REQUIRED WORK: The word "href" marks the lines you need; copy each of them from the data.

[Rendered images with source text]
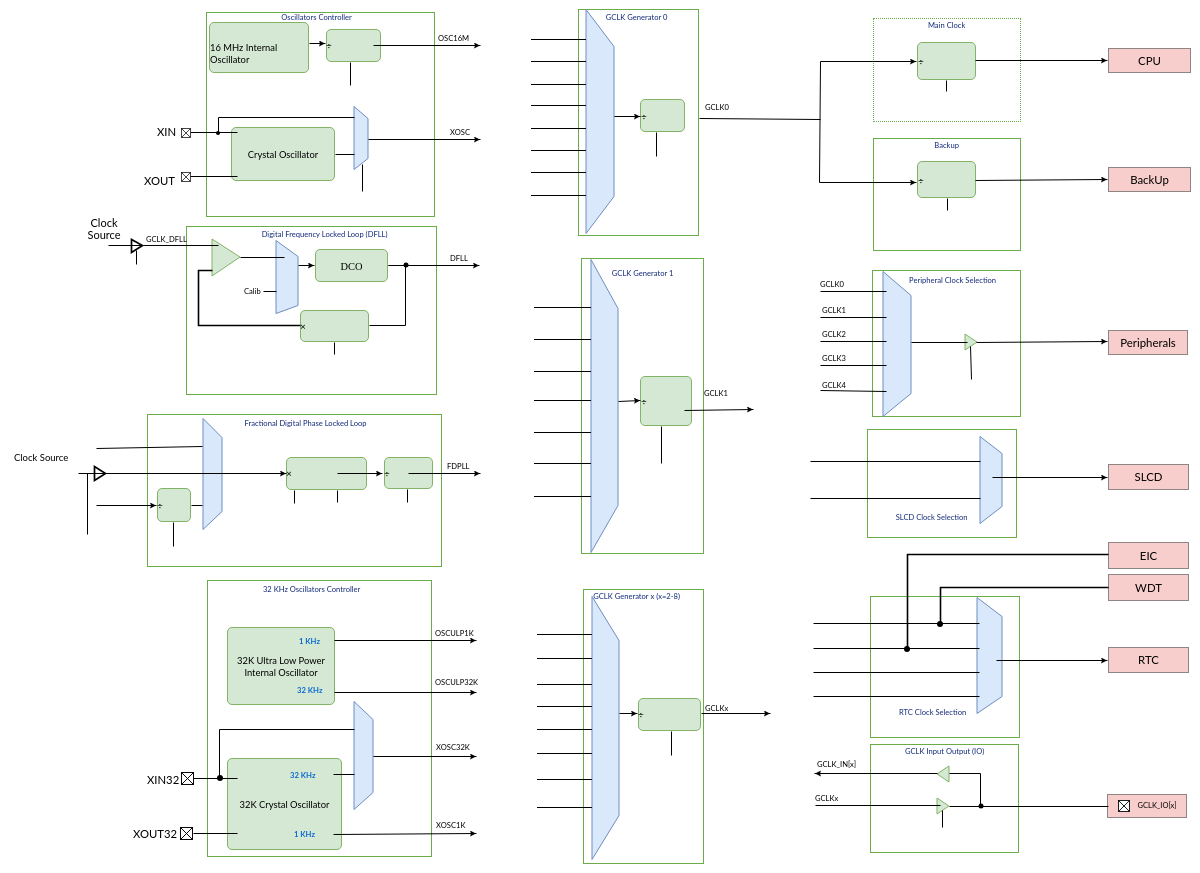
<!DOCTYPE html>
<html lang="en">
<head>
<meta charset="utf-8">
<title>Clock system block diagram</title>
<style>
:root{--ink:#000;--navy:#12297a;--blue:#0b6bd0;--panel:#6aad47;--block:#d5e8d4;--block-line:#82b366;--mux:#dae8fc;--mux-line:#6c8ebf;--out:#f8cecc;--out-line:#8f8585}
*{box-sizing:border-box}
html,body{margin:0;overflow:hidden;background:#fff}
.diagram{position:relative;width:1200px;height:873px;overflow:hidden;background:#fff;color:var(--ink);font-family:Lato,sans-serif;font-size:7.6px;line-height:1}
.panel,.block,.output{position:absolute;left:var(--x);top:var(--y);width:var(--w);height:var(--h)}
.panel{border:1px solid var(--panel)}
.dotted{border-style:dotted}
.block{display:flex;align-items:center;justify-content:center;padding-top:1px;background:var(--block);border:1px solid var(--block-line);border-radius:5px;font-size:9.4px;line-height:12px;text-align:center}
.block.left{justify-content:flex-start;text-align:left;padding-top:13px}
.block.serif{font:10.4px "Liberation Serif",serif}
.output{display:flex;align-items:center;justify-content:center;gap:8px;background:var(--out);border:1px solid var(--out-line);font-size:11.4px}
.output.small{font-size:7.5px}
.wiring{position:absolute;inset:0;z-index:1}
.label{position:absolute;z-index:2;left:var(--x);top:var(--y);transform:translateY(calc(-50% + .7px));white-space:nowrap}
.title{position:absolute;z-index:2;left:var(--x);top:var(--y);margin:0;font:inherit;transform:translate(calc(-50% + .6px),calc(-50% + .8px));white-space:nowrap;color:var(--navy)}
.pin{font-size:11.3px;transform:translateY(-50%)}
.freq{font-weight:700;color:var(--blue);font-size:7.7px}
.op{font-size:10px;transform:translateY(-50%)}
.source{font-size:9.5px}
.two-line{font-size:11px;line-height:12px;text-align:center;transform:translate(-50%,-50%)}
</style>
</head>
<body>
<main class="diagram">

<section class="panel" style="--x:206px;--y:12px;--w:229px;--h:205px"></section>
<section class="panel" style="--x:186px;--y:226px;--w:251px;--h:169px"></section>
<section class="panel" style="--x:147px;--y:414px;--w:295px;--h:153px"></section>
<section class="panel" style="--x:207px;--y:580px;--w:225px;--h:277px"></section>
<section class="panel" style="--x:578px;--y:9px;--w:121px;--h:227px"></section>
<section class="panel" style="--x:581px;--y:258px;--w:123px;--h:296px"></section>
<section class="panel" style="--x:583px;--y:589px;--w:121px;--h:275px"></section>
<section class="panel dotted" style="--x:873px;--y:18px;--w:148px;--h:104px"></section>
<section class="panel" style="--x:873px;--y:138px;--w:148px;--h:113px"></section>
<section class="panel" style="--x:872px;--y:270px;--w:149px;--h:147px"></section>
<section class="panel" style="--x:867px;--y:429px;--w:150px;--h:109px"></section>
<section class="panel" style="--x:870px;--y:596px;--w:150px;--h:142px"></section>
<section class="panel" style="--x:870px;--y:744px;--w:149px;--h:109px"></section>

<div class="block left" style="--x:209px;--y:22px;--w:100px;--h:51px">16 MHz Internal<br>Oscillator</div>
<div class="block" style="--x:326px;--y:29px;--w:55px;--h:33px"></div>
<div class="block" style="--x:231px;--y:127px;--w:104px;--h:54px">Crystal Oscillator</div>
<div class="block serif" style="--x:315px;--y:249px;--w:73px;--h:33px">DCO</div>
<div class="block" style="--x:300px;--y:310px;--w:69px;--h:32px"></div>
<div class="block" style="--x:286px;--y:457px;--w:81px;--h:33px"></div>
<div class="block" style="--x:384px;--y:457px;--w:49px;--h:32px"></div>
<div class="block" style="--x:157px;--y:488px;--w:34px;--h:34px"></div>
<div class="block" style="--x:227px;--y:627px;--w:108px;--h:78px">32K Ultra Low Power<br>Internal Oscillator</div>
<div class="block" style="--x:227px;--y:758px;--w:115px;--h:92px">32K Crystal Oscillator</div>
<div class="block" style="--x:640px;--y:99px;--w:45px;--h:33px"></div>
<div class="block" style="--x:640px;--y:376px;--w:52px;--h:50px"></div>
<div class="block" style="--x:638px;--y:698px;--w:63px;--h:33px"></div>
<div class="block" style="--x:917px;--y:42px;--w:59px;--h:38px"></div>
<div class="block" style="--x:917px;--y:161px;--w:59px;--h:37px"></div>

<svg class="wiring" width="1200" height="873" viewBox="0 0 1200 873" aria-hidden="true">
<defs>
<marker id="arrow" markerUnits="userSpaceOnUse" markerWidth="8" markerHeight="8" refX="6.5" refY="3" orient="auto"><path d="M0 0L6 3L0 6L1 3Z"/></marker>
<g id="pad" fill="#fff" stroke="#000" stroke-width=".8"><rect width="10" height="10"/><path d="M0 0L10 10M10 0L0 10"/></g>
</defs>
<g class="muxes" fill="var(--mux)" stroke="var(--mux-line)" transform="translate(0 .5)">
<path d="M354 106L368 118V158L354 169Z"/>
<path d="M276 240L298 256V305L276 313Z"/>
<path d="M203 418L222 437V511L203 529Z"/>
<path d="M354 701L373 719V792L354 809Z"/>
<path d="M586 9L614 46V196L586 233Z"/>
<path d="M591 259L618 308V505L591 552Z"/>
<path d="M592 596L619 640V815L592 859Z"/>
<path d="M883 271L911 295V393L883 416Z"/>
<path d="M980 436L1002 453V506L980 523Z"/>
<path d="M977 597L1002 616V696L977 713Z"/>
</g>
<g class="buffers" fill="var(--block)" stroke="var(--block-line)">
<path d="M212 239L240 257L212 276Z"/>
<path d="M965 334L977 342L965 350Z"/>
<path d="M949 766L937 774L949 782Z"/>
<path d="M937 798L949 806L937 814Z"/>
</g>
<g class="wires" fill="none" stroke="var(--ink)" transform="translate(.5 .5)">
<g class="stubs">
<path d="M350 62V85M362 164V191M136 250V264M334 342V354M294 490V503M337 490V502M407 489V502M173 522V546M87 473V534"/>
<path d="M656 132V156M661 426V463M671 731V755M946 80V91M947 198V210M970 346L971 379M942 810V827"/>
</g>
<g class="oscillators">
<path d="M190 132H237M218 132V117H354M335 154H354M190 176H237"/>
<path d="M96 448L202 446M78 473H105M191 505H202"/>
<path d="M108 245H143M143 245H218M240 257H284M263 291H276M388 265H405V325H369"/>
<path d="M300 325H198V270H212" stroke-width="1.6"/>
<path d="M193 778H237M219 778V729H354M193 833H237M333 774H354"/>
</g>
<g class="generator-inputs" transform="translate(-.5 0)">
<path d="M531 39H586M531 61H586M531 84H586M531 105H586M531 128H586M531 150H586M531 172H586M531 195H586"/>
<path d="M534 307H591M534 339H591M534 371H591M534 400H591M534 432H591M534 463H591M534 496H591"/>
<path d="M537 634H592M537 658H592M537 684H592M537 706H592M537 729H592M537 753H592M537 779H592M537 807H592"/>
</g>
<g class="selection-inputs">
<path d="M699 118L820 119M820 61L819 182"/>
<path d="M820 291H886M820 317H886M820 341H886M820 365H886M820 390L886 391"/>
<path d="M810 461H980M810 498H980"/>
<path d="M813 623H979M813 648H979M813 672H979M813 696H979"/>
<path d="M949 806H1108M980 806V773H949"/>
</g>
<path d="M907 648V554H1108M940 623V587H1108" stroke-width="1.6"/>
<g class="arrows" marker-end="url(#arrow)">
<path d="M309 43H325"/><path d="M373 45H480"/><path d="M368 139H480"/>
<path d="M298 265H314"/><path d="M388 265H479"/>
<path d="M104 473H286"/><path d="M337 473H382"/><path d="M408 473H480"/><path d="M96 505H156"/>
<path d="M334 640H476"/><path d="M334 692H476"/><path d="M373 756H476"/><path d="M333 834L476 833"/>
<path d="M614 116H640"/><path d="M618 401L640 400"/><path d="M684 410L753 409"/><path d="M619 713H637"/><path d="M701 713H770"/>
<path d="M820 61H916"/><path d="M819 182H916"/><path d="M975 60H1107"/><path d="M975 180L1107 179"/>
<path d="M976 342L1107 341"/><path d="M992 477H1107"/><path d="M996 660H1107"/>
<path d="M937 773H814"/>
</g>
<path class="buffer-inputs" d="M911 342H967M815 805H940"/>
<path class="source-buffers" d="M131 239V252L142 245ZM94 466V480L105 473Z" stroke-width="1.7"/>
</g>
<g class="junctions">
<circle cx="218" cy="133" r="2"/><circle cx="406" cy="265" r="2.5"/><circle cx="220" cy="778" r="3"/>
<circle cx="940" cy="624" r="3"/><circle cx="907" cy="649" r="3"/><circle cx="981" cy="806" r="2.5"/>
</g>
<g class="pads">
<use href="#pad" transform="translate(181.500 128.500) scale(.9)"/>
<use href="#pad" transform="translate(181.500 172.500) scale(.9)"/>
<use href="#pad" transform="translate(181.500 772.500) scale(1.2)"/>
<use href="#pad" transform="translate(180.500 827.500) scale(1.2)"/>
</g>
</svg>

<h2 class="title" style="--x:316px;--y:17px">Oscillators Controller</h2>
<h2 class="title" style="--x:324px;--y:234px">Digital Frequency Locked Loop (DFLL)</h2>
<h2 class="title" style="--x:305px;--y:423px">Fractional Digital Phase Locked Loop</h2>
<h2 class="title" style="--x:311px;--y:589px">32 KHz Oscillators Controller</h2>
<h2 class="title" style="--x:636px;--y:17px">GCLK Generator 0</h2>
<h2 class="title" style="--x:642px;--y:273px">GCLK Generator 1</h2>
<h2 class="title" style="--x:636px;--y:596px">GCLK Generator x (x=2-8)</h2>
<h2 class="title" style="--x:946px;--y:25px">Main Clock</h2>
<h2 class="title" style="--x:946px;--y:145px">Backup</h2>
<h2 class="title" style="--x:952px;--y:280px">Peripheral Clock Selection</h2>
<h2 class="title" style="--x:931px;--y:517px">SLCD Clock Selection</h2>
<h2 class="title" style="--x:932px;--y:712px">RTC Clock Selection</h2>
<h2 class="title" style="--x:944px;--y:751px">GCLK Input Output (IO)</h2>

<span class="label pin" style="--x:157px;--y:132px">XIN</span>
<span class="label pin" style="--x:144px;--y:181px">XOUT</span>
<span class="label pin" style="--x:147px;--y:780px">XIN32</span>
<span class="label pin" style="--x:133px;--y:834px">XOUT32</span>
<span class="label two-line" style="--x:104px;--y:229px">Clock<br>Source</span>
<span class="label source" style="--x:14px;--y:457px">Clock Source</span>

<span class="label" style="--x:438px;--y:38px">OSC16M</span>
<span class="label" style="--x:450px;--y:132px">XOSC</span>
<span class="label" style="--x:146px;--y:239px">GCLK_DFLL</span>
<span class="label" style="--x:450px;--y:258px">DFLL</span>
<span class="label" style="--x:244px;--y:291px">Calib</span>
<span class="label" style="--x:447px;--y:466px">FDPLL</span>
<span class="label" style="--x:435px;--y:633px">OSCULP1K</span>
<span class="label" style="--x:435px;--y:682px">OSCULP32K</span>
<span class="label" style="--x:436px;--y:747px">XOSC32K</span>
<span class="label" style="--x:436px;--y:825px">XOSC1K</span>
<span class="label" style="--x:705px;--y:107px">GCLK0</span>
<span class="label" style="--x:704px;--y:393px">GCLK1</span>
<span class="label" style="--x:705px;--y:708px">GCLKx</span>
<span class="label" style="--x:820px;--y:284px">GCLK0</span>
<span class="label" style="--x:822px;--y:310px">GCLK1</span>
<span class="label" style="--x:822px;--y:334px">GCLK2</span>
<span class="label" style="--x:822px;--y:358px">GCLK3</span>
<span class="label" style="--x:822px;--y:385px">GCLK4</span>
<span class="label" style="--x:817px;--y:764px">GCLK_IN[x]</span>
<span class="label" style="--x:815px;--y:798px">GCLKx</span>

<span class="label freq" style="--x:299px;--y:641px">1 KHz</span>
<span class="label freq" style="--x:297px;--y:690px">32 KHz</span>
<span class="label freq" style="--x:290px;--y:775px">32 KHz</span>
<span class="label freq" style="--x:294px;--y:834px">1 KHz</span>

<span class="label op" style="--x:326px;--y:45px">÷</span>
<span class="label op" style="--x:300px;--y:326px">×</span>
<span class="label op" style="--x:286px;--y:473px">×</span>
<span class="label op" style="--x:384px;--y:473px">÷</span>
<span class="label op" style="--x:157px;--y:505px">÷</span>
<span class="label op" style="--x:641px;--y:116px">÷</span>
<span class="label op" style="--x:641px;--y:401px">÷</span>
<span class="label op" style="--x:638px;--y:714px">÷</span>
<span class="label op" style="--x:918px;--y:61px">÷</span>
<span class="label op" style="--x:918px;--y:180px">÷</span>

<div class="output" style="--x:1108px;--y:48px;--w:83px;--h:25px">CPU</div>
<div class="output" style="--x:1108px;--y:167px;--w:83px;--h:25px">BackUp</div>
<div class="output" style="--x:1108px;--y:330px;--w:80px;--h:25px">Peripherals</div>
<div class="output" style="--x:1108px;--y:464px;--w:81px;--h:26px">SLCD</div>
<div class="output" style="--x:1108px;--y:542px;--w:81px;--h:27px">EIC</div>
<div class="output" style="--x:1108px;--y:574px;--w:81px;--h:27px">WDT</div>
<div class="output" style="--x:1108px;--y:647px;--w:81px;--h:26px">RTC</div>
<div class="output small" style="--x:1107px;--y:794px;--w:80px;--h:24px"><svg width="12" height="12" viewBox="-.5 -.5 11 11" aria-hidden="true"><use href="#pad"/></svg>GCLK_IO[x]</div>
</main>
</body>
</html>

WRITTEN RESPONSE:
<use href="#pad" transform="translate(181.500 128.500) scale(.9)"/>
<use href="#pad" transform="translate(181.500 172.500) scale(.9)"/>
<use href="#pad" transform="translate(181.500 772.500) scale(1.2)"/>
<use href="#pad" transform="translate(180.500 827.500) scale(1.2)"/>
<div class="output small" style="--x:1107px;--y:794px;--w:80px;--h:24px"><svg width="12" height="12" viewBox="-.5 -.5 11 11" aria-hidden="true"><use href="#pad"/></svg>GCLK_IO[x]</div>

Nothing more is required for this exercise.